**Requirement**
Your task is to show every line in the listing below that includes "charts".
- - - -
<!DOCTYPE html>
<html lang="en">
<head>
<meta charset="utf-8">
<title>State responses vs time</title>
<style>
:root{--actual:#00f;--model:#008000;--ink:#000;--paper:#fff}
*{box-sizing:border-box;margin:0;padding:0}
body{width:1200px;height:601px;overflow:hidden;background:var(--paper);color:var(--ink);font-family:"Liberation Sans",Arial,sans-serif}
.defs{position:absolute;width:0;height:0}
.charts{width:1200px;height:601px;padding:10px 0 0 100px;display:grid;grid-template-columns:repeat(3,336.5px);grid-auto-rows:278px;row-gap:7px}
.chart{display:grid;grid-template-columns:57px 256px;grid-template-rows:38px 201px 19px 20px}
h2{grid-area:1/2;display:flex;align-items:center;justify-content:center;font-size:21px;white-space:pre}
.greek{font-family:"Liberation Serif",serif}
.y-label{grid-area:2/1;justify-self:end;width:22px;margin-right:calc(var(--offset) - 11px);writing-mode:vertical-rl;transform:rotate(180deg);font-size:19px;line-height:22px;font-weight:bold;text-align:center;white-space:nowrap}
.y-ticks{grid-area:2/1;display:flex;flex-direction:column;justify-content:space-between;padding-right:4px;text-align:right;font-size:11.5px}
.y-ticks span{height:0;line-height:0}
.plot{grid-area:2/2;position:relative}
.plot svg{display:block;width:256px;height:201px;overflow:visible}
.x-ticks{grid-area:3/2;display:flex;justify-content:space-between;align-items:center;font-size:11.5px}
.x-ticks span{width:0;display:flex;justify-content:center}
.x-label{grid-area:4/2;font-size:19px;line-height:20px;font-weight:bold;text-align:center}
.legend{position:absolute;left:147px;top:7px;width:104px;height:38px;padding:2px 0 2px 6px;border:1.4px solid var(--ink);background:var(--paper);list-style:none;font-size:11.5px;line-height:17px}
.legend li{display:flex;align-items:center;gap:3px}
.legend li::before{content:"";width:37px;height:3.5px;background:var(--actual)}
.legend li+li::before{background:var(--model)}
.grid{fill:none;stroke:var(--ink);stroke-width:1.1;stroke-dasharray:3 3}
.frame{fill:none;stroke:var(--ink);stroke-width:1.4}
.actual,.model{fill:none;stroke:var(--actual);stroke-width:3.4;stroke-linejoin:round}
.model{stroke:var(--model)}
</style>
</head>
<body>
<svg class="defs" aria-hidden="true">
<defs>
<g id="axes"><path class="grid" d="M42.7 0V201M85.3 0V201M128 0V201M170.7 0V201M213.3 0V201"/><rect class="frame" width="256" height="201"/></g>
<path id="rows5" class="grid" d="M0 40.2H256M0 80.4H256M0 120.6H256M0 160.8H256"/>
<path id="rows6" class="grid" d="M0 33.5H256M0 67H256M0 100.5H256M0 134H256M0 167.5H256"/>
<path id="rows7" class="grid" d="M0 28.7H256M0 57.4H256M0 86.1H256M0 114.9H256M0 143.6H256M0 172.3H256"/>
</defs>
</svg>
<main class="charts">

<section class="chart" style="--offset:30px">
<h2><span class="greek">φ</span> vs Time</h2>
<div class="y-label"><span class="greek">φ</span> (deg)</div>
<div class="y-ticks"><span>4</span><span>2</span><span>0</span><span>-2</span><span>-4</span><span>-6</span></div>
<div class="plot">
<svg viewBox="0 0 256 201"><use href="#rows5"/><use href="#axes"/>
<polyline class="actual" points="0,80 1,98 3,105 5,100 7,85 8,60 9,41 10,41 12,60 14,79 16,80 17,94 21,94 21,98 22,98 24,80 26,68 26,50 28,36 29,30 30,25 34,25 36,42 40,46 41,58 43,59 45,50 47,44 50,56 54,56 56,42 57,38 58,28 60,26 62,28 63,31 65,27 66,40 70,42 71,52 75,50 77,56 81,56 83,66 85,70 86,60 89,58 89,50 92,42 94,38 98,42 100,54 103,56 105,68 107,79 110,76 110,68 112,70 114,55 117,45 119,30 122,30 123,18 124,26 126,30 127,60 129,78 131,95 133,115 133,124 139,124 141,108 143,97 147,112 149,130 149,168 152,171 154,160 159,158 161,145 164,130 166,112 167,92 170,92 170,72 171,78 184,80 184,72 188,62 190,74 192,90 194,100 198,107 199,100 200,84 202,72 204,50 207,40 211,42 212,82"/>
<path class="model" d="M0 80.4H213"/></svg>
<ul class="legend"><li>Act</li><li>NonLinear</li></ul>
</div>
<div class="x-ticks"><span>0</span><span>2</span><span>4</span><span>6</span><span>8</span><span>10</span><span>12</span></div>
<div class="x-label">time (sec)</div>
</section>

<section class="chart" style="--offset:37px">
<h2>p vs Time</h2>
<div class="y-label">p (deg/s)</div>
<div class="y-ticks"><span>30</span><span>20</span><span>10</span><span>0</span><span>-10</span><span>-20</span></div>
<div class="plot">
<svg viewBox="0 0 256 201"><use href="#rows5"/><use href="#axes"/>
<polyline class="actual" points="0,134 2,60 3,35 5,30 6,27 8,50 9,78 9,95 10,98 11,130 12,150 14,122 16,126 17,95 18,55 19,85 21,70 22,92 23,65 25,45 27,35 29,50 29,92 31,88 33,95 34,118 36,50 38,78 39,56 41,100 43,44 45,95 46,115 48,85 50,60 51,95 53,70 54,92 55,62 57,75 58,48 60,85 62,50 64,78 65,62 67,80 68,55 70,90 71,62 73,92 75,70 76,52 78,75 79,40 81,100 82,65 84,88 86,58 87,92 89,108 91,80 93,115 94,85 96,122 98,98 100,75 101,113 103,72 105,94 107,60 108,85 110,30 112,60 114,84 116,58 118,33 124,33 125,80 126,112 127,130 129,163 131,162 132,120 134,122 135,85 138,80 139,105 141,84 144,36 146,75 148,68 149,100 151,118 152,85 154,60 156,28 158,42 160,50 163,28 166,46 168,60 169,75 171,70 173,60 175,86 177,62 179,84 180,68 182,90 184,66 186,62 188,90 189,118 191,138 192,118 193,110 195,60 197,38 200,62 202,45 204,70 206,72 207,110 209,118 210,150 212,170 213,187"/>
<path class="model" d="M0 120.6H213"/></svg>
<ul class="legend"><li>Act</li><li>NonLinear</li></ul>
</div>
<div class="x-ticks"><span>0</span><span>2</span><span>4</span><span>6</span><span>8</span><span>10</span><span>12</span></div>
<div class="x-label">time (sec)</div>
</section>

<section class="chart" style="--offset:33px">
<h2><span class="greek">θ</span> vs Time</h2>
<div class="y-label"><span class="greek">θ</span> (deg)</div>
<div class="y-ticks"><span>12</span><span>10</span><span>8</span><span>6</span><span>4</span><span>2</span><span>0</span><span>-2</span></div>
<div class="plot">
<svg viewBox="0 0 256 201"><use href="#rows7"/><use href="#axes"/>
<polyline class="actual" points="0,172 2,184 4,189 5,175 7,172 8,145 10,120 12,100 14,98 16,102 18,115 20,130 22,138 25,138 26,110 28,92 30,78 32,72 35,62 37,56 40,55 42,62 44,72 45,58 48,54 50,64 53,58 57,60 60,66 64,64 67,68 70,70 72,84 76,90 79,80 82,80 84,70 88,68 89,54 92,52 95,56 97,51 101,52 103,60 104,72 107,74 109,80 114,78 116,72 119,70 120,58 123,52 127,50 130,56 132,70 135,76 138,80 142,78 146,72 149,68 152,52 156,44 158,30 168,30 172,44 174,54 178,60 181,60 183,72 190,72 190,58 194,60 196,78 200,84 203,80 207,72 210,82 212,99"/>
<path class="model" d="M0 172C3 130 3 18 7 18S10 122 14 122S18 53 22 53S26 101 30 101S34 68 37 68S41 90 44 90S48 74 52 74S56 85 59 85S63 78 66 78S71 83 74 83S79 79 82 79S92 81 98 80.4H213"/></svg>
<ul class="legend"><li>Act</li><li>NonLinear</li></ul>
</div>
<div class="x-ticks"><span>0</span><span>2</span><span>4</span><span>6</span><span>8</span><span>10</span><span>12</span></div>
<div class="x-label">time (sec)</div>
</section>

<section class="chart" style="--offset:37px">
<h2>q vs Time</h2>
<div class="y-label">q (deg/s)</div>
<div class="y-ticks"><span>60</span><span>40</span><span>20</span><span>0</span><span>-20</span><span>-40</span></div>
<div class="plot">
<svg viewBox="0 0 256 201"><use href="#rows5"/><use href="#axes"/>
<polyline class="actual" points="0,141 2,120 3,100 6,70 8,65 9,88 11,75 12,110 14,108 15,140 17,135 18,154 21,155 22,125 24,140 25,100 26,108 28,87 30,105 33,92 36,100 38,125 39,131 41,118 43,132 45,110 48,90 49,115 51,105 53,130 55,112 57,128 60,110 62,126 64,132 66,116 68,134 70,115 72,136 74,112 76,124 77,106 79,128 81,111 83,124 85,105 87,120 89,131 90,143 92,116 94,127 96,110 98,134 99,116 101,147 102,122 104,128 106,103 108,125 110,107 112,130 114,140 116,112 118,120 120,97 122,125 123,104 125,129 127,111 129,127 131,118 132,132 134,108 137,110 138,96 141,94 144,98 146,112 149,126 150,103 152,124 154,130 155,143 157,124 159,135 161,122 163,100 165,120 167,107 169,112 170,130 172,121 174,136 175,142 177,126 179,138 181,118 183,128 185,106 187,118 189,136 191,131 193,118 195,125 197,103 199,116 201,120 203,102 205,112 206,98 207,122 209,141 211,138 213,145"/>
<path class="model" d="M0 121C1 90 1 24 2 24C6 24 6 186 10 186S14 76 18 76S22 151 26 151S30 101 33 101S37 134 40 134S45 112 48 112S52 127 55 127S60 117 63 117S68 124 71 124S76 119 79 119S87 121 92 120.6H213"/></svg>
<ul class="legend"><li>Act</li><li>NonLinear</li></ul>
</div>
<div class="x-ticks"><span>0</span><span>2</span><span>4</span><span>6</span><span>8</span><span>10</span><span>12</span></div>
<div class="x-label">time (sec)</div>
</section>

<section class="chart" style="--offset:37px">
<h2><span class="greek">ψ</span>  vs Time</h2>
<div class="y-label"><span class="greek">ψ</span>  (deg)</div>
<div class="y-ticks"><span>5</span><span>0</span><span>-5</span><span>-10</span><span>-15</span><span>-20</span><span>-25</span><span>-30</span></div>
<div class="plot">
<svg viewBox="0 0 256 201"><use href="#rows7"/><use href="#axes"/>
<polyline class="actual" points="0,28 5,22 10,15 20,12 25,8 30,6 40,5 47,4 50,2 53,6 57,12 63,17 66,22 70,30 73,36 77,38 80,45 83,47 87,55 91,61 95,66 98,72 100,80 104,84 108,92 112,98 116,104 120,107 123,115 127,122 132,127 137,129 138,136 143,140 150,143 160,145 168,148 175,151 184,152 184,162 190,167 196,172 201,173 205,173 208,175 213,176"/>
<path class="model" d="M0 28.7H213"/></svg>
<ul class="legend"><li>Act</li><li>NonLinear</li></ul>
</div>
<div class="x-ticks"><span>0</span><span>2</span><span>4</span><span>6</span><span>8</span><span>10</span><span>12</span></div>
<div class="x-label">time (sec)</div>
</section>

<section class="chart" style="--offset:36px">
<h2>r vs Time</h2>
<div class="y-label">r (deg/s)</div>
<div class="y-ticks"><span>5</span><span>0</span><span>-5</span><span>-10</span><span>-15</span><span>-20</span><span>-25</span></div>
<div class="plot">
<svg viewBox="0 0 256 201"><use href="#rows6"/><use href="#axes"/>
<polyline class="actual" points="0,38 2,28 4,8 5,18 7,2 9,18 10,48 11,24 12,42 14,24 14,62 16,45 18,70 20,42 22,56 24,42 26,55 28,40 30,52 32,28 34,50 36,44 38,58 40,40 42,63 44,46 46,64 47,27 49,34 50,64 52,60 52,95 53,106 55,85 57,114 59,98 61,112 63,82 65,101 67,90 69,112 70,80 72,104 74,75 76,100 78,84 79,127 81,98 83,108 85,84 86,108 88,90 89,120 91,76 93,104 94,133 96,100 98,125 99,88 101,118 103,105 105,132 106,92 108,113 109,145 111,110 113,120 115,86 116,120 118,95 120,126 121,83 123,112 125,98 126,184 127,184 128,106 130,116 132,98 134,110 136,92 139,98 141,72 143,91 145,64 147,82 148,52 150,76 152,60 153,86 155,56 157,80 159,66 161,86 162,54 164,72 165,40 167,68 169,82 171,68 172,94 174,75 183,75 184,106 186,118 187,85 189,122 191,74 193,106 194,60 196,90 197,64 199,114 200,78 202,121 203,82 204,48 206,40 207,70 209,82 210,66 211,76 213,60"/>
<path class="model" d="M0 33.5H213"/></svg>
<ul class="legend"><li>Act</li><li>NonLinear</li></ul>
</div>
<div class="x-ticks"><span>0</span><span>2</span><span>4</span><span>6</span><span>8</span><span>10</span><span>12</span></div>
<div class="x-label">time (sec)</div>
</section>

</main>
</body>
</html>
- - - -
**Answer space**
.charts{width:1200px;height:601px;padding:10px 0 0 100px;display:grid;grid-template-columns:repeat(3,336.5px);grid-auto-rows:278px;row-gap:7px}
<main class="charts">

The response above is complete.